The Lore of the Corps: Pirate attack brought Marines to Sumatra

By Don Burzynski
Special to the Times

Less than 10 degrees north of the equator on the island of Sumatra is the rich pepper-growing region of Acheen.

Beginning in the 1790s, trading ships from New England stopped along the island’s western coast to exchange Spanish silver for pepper. The spice was valuable not only to flavor and preserve food, it could retail at a 700 percent profit.

In January 1831, the American merchant ship Friendship dropped anchor off the Sumatran town of Quallah Battoo to take on a load of pepper.

While the ship’s commander, Capt. Charles Endicott, was ashore, a band of Malay pirates boarded the ship, murdered much of the crew, looted the cargo and took over the ship.

When Endicott discovered what had happened, he complained to the local chieftain, Mahomet, who promptly put a price on the heads of Endicott and his officers.

Although the ship was recaptured and returned, her owners in New England sent a protest to President Andrew Jackson demanding retribution.

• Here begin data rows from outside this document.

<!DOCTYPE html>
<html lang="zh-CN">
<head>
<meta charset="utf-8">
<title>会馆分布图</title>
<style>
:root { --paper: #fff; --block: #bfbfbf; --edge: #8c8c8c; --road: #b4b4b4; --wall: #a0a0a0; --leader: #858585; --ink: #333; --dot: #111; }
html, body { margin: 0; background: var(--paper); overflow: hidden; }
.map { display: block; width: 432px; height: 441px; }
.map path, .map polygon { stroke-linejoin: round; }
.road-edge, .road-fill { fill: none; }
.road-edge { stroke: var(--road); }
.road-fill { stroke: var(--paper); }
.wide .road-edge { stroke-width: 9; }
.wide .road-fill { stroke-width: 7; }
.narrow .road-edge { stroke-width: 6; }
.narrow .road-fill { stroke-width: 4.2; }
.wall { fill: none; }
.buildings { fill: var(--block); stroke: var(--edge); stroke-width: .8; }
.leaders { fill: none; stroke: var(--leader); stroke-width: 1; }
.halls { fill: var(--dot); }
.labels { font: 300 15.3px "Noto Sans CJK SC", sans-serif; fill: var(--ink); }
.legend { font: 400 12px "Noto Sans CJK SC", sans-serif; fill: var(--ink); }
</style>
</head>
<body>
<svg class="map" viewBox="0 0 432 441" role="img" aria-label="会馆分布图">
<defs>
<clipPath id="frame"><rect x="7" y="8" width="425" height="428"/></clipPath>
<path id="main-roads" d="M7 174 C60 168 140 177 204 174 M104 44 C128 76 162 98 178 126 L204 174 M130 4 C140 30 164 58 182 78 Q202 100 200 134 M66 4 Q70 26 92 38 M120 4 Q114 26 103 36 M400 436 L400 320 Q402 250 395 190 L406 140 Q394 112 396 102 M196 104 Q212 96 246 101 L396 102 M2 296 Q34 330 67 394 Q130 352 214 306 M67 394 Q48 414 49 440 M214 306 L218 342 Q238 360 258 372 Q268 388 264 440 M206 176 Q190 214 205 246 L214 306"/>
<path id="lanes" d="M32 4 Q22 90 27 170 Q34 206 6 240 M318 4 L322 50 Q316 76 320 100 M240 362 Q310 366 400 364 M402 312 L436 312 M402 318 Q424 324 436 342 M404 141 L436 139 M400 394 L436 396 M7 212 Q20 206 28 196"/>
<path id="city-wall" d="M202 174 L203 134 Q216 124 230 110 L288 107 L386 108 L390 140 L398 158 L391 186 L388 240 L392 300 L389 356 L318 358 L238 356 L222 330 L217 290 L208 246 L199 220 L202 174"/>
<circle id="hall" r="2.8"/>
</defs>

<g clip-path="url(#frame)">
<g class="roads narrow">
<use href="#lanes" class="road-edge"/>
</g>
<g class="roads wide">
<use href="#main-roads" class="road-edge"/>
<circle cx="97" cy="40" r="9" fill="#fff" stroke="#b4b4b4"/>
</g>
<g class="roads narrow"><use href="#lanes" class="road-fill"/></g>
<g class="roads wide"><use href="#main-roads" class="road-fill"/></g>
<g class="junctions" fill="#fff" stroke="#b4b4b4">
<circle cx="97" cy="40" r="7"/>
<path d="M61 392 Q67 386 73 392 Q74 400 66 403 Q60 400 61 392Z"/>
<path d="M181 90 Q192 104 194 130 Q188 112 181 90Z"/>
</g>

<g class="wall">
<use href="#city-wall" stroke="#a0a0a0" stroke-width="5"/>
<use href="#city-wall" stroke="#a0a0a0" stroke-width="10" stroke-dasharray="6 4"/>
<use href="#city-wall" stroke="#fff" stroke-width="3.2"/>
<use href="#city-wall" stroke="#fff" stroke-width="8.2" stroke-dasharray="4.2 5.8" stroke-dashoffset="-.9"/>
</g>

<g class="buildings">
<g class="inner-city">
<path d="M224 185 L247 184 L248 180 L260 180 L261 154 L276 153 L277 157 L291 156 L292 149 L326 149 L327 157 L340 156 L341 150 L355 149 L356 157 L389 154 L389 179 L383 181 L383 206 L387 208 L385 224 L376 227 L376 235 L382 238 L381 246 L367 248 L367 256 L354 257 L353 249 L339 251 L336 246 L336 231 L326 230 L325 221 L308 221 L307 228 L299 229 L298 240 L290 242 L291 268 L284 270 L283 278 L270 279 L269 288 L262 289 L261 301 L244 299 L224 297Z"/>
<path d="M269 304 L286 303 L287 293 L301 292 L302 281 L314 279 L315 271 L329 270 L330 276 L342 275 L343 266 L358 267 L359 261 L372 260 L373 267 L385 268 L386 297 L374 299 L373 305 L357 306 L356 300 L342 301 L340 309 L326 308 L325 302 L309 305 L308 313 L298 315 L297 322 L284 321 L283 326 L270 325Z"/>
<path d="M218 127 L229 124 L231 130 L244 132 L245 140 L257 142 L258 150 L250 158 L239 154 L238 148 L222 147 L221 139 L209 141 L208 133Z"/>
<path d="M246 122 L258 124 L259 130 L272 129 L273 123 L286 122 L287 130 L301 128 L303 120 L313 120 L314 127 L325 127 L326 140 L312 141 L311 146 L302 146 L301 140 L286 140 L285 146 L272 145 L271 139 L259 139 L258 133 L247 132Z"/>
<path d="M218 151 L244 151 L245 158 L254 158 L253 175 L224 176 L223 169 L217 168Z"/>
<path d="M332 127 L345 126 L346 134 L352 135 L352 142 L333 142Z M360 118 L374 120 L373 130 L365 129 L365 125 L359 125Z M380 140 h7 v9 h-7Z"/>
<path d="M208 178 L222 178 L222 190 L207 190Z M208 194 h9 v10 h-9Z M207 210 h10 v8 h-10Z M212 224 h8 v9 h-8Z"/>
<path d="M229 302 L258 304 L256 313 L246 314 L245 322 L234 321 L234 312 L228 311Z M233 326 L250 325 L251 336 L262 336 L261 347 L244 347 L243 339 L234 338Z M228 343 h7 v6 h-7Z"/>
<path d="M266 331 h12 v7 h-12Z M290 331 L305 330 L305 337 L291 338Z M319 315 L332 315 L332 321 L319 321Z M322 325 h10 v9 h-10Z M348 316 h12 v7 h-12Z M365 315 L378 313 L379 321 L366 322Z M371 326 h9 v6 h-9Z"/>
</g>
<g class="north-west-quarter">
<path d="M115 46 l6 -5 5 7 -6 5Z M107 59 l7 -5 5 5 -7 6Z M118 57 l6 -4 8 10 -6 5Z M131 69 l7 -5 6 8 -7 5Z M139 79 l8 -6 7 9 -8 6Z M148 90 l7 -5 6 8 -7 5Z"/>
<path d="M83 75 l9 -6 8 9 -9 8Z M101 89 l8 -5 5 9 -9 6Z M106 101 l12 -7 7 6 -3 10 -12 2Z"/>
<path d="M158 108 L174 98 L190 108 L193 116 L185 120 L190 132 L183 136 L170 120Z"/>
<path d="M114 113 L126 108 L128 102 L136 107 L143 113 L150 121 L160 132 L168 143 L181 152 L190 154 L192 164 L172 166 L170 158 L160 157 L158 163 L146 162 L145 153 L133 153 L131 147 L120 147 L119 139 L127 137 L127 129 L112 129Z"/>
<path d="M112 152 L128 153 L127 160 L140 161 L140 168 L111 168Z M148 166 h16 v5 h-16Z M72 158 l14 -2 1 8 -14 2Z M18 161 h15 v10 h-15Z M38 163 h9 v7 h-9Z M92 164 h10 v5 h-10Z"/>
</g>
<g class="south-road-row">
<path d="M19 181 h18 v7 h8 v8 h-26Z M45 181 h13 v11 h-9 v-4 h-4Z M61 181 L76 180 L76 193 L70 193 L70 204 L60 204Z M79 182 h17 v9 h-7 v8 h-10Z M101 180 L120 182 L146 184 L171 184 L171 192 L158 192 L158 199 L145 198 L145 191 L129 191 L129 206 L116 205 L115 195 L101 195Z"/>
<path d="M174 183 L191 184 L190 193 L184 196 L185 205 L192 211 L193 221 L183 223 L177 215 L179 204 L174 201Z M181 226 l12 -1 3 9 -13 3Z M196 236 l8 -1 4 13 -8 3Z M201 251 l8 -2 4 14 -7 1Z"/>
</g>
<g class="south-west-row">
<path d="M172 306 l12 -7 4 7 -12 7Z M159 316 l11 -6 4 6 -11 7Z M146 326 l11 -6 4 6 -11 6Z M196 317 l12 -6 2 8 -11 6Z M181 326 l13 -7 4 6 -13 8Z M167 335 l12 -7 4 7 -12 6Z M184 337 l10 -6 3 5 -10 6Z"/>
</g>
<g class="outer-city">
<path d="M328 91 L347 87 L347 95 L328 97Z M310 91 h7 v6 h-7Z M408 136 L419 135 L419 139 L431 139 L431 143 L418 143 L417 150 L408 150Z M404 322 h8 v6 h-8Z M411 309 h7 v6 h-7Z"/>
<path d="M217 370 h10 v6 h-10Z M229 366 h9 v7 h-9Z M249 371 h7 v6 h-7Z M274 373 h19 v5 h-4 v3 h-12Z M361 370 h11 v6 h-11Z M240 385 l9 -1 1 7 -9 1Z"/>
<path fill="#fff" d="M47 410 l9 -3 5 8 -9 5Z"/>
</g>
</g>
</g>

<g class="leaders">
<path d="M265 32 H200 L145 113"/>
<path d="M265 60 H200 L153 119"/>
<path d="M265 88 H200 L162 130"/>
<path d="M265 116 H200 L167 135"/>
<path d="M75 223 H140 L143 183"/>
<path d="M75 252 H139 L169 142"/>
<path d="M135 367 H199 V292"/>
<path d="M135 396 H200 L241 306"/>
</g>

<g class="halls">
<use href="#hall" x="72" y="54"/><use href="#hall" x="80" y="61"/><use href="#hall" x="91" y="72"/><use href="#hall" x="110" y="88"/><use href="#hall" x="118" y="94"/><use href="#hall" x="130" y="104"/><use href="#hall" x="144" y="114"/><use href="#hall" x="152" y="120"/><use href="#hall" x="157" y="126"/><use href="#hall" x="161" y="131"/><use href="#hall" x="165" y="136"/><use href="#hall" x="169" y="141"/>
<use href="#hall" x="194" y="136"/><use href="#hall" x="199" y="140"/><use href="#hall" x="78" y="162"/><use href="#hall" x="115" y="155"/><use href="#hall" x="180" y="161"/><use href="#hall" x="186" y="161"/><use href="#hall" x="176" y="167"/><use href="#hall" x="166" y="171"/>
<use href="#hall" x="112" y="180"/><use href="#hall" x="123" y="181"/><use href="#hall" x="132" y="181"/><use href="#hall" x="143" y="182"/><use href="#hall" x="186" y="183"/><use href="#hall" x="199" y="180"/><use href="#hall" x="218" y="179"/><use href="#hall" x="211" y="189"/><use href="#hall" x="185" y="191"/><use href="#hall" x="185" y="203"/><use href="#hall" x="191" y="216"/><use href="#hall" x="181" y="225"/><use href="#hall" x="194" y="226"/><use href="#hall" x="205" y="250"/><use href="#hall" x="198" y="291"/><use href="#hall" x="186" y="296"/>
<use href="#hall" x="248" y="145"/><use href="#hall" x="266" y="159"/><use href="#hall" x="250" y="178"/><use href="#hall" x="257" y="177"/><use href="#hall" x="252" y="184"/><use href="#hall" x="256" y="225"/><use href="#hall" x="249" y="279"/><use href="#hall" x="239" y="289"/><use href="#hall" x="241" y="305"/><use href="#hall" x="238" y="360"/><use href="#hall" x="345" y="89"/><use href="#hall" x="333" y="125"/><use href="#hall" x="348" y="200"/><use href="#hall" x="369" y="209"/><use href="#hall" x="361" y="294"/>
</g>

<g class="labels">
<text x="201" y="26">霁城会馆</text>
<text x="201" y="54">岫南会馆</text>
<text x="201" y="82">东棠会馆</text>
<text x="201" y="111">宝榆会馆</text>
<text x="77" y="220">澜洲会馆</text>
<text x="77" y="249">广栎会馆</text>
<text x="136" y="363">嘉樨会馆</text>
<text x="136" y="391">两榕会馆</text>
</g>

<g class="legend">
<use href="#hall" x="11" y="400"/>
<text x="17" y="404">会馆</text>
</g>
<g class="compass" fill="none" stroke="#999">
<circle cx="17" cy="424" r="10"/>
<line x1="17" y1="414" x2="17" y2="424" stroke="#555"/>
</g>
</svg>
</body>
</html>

The frigate Potomac, which was equipped with 42 32-pounder cannons, was rigged and ready to sail from New York. Initially under orders to sail to China via Cape Horn and the Pacific, the ship’s route was changed to the Cape of Good Hope and the Indian Ocean.

After sailing for five months, the American frigate, disguised as a Danish East Indiaman, anchored five miles off Quallah Battoo on Feb. 5, 1832.

Before dawn the next morning, 280 Marines and sailors boarded the ship’s longboats and shoved off for the attack, which was the United States’ first official military intervention into Southeast Asia.

Marines were assigned to attack two of the four forts guarding the town; sailors were to attack the others. At dawn, a column led by Marine Lts. Alvin Edson and George Terrett moved forward, while the Marines assigned to the second fort prepared to attack in the jungle behind the town.

Within minutes of the Marine approach, the Malays were alerted. Intense fighting followed. The enemy met the Marines with cannons, muskets and blunderbusses — an early version of a shotgun.

The Marines charged forward, their discipline and ardor compensating for their lack of numbers. The leathernecks broke through the outer walls, blew up the stockade gate and captured the fort, all while wearing dress blues. Edson, with a small guard, pushed through the town to join in the Marine attack on the other fort.

As smoke from the attack drifted overhead, Edson and his Marines, along with a detachment of sailors, smashed through the bamboo walls of the second fort and engaged sword-wielding Malays. The majority of the Malays fought to the death; the rest fled into the jungle immediately after the fort was taken.

With the forts dismantled, the town burning, a few Malays hiding in the jungle, and the surf rising, the Americans were recalled. More than 150 Malay pirates, including Mahomet, had been killed.

The next morning, the Potomac moved within a mile of Quallah Battoo and bombarded the town with cannon fire before raising sail and heading for sea.

The author is a War of 1812 re-enactor. He can be reached at dburzynski2003@yahoo.com.